This is not the only innovative and ambitious project that the team at Ford has been involved with. Brian Novak is a Motorsport Supervisor who leads several technical teams at Ford Performance and has been overseeing the Mustang Cobra Jet 1400 and the Mustang Mach-E 1400 projects.
“The goals of both those programmes have been learning test beds for Ford Motor Company and Ford Performance.”
We started a test bed for us at Ford Performance to learn how to race a super high performance electric car, but also to transfer that knowledge back to the mainstream.
The manufacturer is constantly learning and using batteries to develop a better understanding of its configuration and capabilities.
“A very key thing with electric vehicles is how do you control them?” he says. “From a powertrain control standpoint and the range. That is very important.”


There are also additional motorsport technologies to explore including Airspeeder which could become the world’s first flying car racing series. Its founder and CEO Matthew Pearson is confident that their technology will propel the mission to have flying taxis in the near future too - showing that more efforts are being made to reinvent motorsport.
“I wanted to create a mechanism through racing to create the ultimate flying car,” he says. “The flying cars that people desperately want, the fantasy vehicles that everyone would love to own, drive, fly - Airspeeder is the crucible to create this.”
Airspeeder is currently testing its unmanned MK3 design which is a full-scale model of the MK4 Speeder. In 2021 and beyond, they will race in some of the most dramatic landscapes across the world, with their first pilot-led flight taking place next year.
Motorsports is at a crossroad at the moment
Pearson says. “Airspeeder can be the answer to this and what is the pinnacle of motorsport in the 21st century. We are driving a 2D race and transforming it into a 3D format.
Airspeeder will race on entirely electric technology, proving motorsport is taking another step away from fossil fuels.
“The technologies are transformational with collision avoidance technologies, autonomous vehicles and electric battery innovation which moves the transition to a sustainable future,” he says.

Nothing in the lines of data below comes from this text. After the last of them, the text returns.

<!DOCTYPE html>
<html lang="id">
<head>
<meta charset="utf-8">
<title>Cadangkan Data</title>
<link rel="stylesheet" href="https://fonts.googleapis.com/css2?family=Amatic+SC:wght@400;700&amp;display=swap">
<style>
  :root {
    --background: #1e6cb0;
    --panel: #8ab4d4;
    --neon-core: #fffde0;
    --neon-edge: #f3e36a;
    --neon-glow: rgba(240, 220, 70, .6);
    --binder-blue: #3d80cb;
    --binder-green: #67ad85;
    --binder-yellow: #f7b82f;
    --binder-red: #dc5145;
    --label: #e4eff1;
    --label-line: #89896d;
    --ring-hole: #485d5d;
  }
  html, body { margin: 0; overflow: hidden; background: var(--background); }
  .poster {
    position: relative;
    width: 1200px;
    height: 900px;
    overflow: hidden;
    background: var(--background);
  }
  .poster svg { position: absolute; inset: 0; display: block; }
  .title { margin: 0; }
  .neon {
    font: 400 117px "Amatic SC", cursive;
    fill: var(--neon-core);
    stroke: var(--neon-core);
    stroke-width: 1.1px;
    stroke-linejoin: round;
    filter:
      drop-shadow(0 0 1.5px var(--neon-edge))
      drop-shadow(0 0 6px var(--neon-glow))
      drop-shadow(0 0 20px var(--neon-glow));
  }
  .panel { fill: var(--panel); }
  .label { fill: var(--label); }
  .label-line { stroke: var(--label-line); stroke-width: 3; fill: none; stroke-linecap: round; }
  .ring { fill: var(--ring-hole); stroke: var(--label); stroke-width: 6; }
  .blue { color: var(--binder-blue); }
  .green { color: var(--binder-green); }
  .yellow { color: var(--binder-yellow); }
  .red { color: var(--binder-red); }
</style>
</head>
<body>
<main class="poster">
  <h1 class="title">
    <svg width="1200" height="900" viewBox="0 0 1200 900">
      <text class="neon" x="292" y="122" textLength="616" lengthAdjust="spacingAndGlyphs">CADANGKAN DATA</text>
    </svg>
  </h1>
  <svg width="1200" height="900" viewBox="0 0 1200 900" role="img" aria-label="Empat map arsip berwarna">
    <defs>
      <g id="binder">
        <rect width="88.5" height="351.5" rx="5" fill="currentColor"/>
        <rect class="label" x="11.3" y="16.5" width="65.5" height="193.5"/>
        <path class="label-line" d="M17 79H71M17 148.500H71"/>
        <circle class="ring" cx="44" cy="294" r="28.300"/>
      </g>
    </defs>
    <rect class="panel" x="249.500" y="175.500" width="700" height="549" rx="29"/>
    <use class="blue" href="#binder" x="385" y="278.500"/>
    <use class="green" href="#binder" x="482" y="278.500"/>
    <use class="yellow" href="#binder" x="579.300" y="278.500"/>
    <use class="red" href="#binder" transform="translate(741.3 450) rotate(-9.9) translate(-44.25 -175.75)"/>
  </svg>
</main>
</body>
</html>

With the likes of Ford, M-Sport and Airspeeder, the generations to come look to enjoy a fast and furious sport that is better for our planet, introduces state of the art technology and one that tests the engineers to the very limit to achieve sporting greatness.